I think I’m learning these days to give myself more credit. To remember that I am a dedicated, committed professional who knows her responsibility in the workplace and fulfills her duties creditably; who wouldn’t “slack off” or “be lazy” or “not pull her weight” unless there was a solid decent reason. All words that no one else has used against me by the way, except for my old inner voice that I’m slowly chipping away.

I’m learning to know my limits and to communicate these to others. Not with the phrase “sorry to be a wuss but…”! With the phrase, “I have done x and y and z today and I’m pleased that I have accomplished so much. That is all that I can manage today. Thanks for your understanding”.

I think it’s called being assertive. Having been terrified of confrontation all my life I never really got the practice of asserting myself. I knew the theory but that only gets you so far. These days I’m realising that I am a person with valid opinions and thoughts. I’m finding that communicating this directly to others results in a better outcome for everyone. And I’m not so fearful of confrontation anymore. Because now I know that I am an equal part of the conversation/discussion/interview. I’m not the weaker part having to make up to the stronger part anymore. These are truly great days for my personal development!!

But it still comes down to this: what and where are the limits?

When is it enough without being too much? When could I push myself more? When am I taking it too far and risking exhaustion? Do I have more energy than I think I have? Could I maybe do just a little bit more, or should I call it a day?

How can anyone know the answers to these questions?

And then there are the other factors: I just don’t feel like talking to anyone today so I don’t want to go, I feel very anxious about going so I think it’d be better if I stayed home, I just can’t get my head together to go today, I’m too drowsy/sleepy/exhausted/tired.

I’ve been told to push myself, but to be careful not to exhaust myself. I’ve been told to learn to know my own body so it will tell me when enough is enough.

Who teaches these things? How can I learn these things? How can I know the difference between my body being tired and my mind being tired?

My body tricks me all the time. I’m sitting here an hour after a good dinner and my body is telling me it’s hungry. I know its not, but that’s not how it sees the situation! So how can I be sure about my body telling me when it has had enough? It feels like a marathon getting up, showered and dressed some days; my body tells me that it enough but surely that can’t be the limit.

If I can’t tell the limits, how can anyone else? I suppose this is my main point after all. Here’s me: I’ve got these limitations of conditions, medications, recuperation. How, considering all the variables, can any other person tell me what or how much or where or when I should be doing what I’m doing?

Not that many have tried, to give credit where credit is due. Most people have been endlessly helpful, patient with me in my disability, considerate of my limits and thoughtful of me in the middle trying to make me work.

I really do appreciate that!!

I guess it’s always a work in progress. The fact is that I can’t do everything that I would like to do; that’s just how it is right now. I am learning to accept these facts as they are without judging them or myself; that’s huge progress!

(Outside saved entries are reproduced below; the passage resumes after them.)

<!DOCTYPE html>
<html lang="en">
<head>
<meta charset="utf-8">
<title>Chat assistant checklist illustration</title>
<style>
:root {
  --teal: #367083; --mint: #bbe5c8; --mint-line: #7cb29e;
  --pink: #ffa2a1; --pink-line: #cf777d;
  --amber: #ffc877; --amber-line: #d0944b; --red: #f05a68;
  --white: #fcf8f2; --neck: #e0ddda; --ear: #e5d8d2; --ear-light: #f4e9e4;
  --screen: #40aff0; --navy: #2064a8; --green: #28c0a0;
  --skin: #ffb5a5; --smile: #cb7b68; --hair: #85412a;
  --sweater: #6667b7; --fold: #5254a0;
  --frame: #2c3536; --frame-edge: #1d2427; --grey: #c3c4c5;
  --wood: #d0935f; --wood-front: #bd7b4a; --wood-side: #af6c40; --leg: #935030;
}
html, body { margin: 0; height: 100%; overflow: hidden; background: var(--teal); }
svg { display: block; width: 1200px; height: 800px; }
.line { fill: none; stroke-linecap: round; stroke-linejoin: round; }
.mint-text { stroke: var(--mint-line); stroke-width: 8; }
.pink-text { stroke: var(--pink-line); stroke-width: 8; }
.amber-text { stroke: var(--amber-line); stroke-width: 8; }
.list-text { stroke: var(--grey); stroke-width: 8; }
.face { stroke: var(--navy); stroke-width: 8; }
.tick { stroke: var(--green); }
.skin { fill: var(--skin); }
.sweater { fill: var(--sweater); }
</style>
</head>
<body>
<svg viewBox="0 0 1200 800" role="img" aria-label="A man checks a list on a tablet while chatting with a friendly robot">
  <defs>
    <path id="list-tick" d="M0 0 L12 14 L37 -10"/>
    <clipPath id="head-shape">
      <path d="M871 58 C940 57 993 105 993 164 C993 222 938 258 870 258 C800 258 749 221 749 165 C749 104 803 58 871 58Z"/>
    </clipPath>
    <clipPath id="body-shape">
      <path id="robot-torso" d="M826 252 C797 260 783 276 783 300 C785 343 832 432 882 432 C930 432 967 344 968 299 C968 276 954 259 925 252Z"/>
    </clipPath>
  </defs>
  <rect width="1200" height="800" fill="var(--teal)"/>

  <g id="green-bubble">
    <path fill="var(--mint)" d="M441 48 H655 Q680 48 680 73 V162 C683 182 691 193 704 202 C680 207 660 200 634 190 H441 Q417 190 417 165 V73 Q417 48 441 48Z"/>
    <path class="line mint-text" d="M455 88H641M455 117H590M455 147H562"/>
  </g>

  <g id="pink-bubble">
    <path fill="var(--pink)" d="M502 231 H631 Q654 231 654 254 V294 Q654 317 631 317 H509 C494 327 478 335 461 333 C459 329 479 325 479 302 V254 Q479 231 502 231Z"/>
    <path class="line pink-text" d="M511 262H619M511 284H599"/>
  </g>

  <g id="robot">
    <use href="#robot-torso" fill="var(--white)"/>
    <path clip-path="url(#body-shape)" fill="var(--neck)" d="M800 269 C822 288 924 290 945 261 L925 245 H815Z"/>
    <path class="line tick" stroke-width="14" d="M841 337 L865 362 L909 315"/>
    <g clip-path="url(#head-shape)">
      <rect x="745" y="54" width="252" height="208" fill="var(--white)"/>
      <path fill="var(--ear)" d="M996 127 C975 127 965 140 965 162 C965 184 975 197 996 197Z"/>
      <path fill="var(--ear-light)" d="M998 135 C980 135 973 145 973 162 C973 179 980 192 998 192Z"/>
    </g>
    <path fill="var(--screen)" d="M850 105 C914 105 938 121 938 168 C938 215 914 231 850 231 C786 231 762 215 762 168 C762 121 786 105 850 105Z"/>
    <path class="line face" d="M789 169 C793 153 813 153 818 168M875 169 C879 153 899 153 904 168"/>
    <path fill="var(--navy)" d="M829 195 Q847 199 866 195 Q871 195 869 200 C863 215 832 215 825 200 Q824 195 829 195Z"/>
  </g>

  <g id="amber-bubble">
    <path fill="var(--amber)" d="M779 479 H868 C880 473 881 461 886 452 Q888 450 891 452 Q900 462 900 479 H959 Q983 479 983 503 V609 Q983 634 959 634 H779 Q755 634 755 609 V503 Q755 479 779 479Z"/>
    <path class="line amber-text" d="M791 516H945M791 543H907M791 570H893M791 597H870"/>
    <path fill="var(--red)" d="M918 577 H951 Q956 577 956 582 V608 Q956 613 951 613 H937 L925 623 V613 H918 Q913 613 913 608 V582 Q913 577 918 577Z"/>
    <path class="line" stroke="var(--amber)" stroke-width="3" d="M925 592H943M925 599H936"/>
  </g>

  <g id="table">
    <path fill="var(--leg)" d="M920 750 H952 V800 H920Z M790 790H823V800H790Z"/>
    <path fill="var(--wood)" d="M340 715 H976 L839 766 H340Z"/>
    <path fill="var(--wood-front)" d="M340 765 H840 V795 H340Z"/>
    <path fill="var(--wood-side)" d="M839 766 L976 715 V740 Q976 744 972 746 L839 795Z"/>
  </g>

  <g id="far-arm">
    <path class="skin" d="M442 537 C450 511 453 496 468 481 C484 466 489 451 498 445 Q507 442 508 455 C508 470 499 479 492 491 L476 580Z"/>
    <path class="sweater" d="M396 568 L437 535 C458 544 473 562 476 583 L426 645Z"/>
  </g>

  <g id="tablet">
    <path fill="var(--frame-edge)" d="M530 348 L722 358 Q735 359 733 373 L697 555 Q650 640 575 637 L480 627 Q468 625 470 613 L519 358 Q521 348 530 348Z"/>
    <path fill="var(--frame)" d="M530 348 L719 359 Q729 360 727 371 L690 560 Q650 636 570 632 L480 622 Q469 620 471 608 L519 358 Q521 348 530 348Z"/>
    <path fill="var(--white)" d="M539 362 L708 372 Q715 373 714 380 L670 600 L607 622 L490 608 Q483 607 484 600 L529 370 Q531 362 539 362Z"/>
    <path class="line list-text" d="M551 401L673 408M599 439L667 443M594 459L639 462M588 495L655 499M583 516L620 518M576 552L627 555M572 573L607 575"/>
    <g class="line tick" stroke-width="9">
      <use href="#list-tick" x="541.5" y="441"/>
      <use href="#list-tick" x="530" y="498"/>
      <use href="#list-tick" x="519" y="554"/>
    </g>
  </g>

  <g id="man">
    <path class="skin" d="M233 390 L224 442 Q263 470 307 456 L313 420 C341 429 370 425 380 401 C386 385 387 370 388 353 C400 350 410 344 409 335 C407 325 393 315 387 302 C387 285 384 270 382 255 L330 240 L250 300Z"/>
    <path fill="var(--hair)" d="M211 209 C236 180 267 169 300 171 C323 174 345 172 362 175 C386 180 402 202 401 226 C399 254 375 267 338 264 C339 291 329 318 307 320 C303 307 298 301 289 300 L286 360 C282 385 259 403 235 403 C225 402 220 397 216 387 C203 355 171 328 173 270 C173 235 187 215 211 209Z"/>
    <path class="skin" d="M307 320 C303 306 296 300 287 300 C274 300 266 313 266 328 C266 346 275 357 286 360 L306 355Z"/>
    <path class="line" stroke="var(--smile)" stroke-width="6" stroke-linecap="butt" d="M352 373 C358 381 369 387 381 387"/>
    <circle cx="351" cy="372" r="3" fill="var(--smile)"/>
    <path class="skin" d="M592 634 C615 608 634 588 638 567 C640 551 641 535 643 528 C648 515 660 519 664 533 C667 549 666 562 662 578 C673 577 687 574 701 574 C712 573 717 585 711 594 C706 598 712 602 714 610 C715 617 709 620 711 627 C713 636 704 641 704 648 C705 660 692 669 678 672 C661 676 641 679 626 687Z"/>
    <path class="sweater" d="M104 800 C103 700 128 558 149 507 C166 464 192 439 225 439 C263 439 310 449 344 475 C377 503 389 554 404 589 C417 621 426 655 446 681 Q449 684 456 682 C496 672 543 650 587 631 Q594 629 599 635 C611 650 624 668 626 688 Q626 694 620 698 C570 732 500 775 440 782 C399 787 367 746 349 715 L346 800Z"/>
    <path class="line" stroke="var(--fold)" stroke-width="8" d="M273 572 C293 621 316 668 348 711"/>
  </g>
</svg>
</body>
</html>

With the energy and motivation I do have, I do what I can. I get tired and worn out faster than I’d like. I don’t have the stamina I want. Some days I wake up and it’s just not my day. Then after a nap suddenly I’m firing on all cylinders again. And tomorrow, I might be rearing to go! I just don’t know, and can’t tell. It’s a trying, sometimes frustrating game trying to figure out my agenda for the week, or even the day, not knowing when or how or what I’ll be like with any definite prediction.

Another thing that it is very hard is to differentiate between what the condition causes and what the medication causes. Am I suffering from a side effect, or is this just the part of the condition that we haven’t got under control yet? I think only a trained doctor could answer that with any certainty, and maybe not even then.

So, in the meantime, I hope I’ll do what I can, but not too much, and hopefully figure out just what that is!!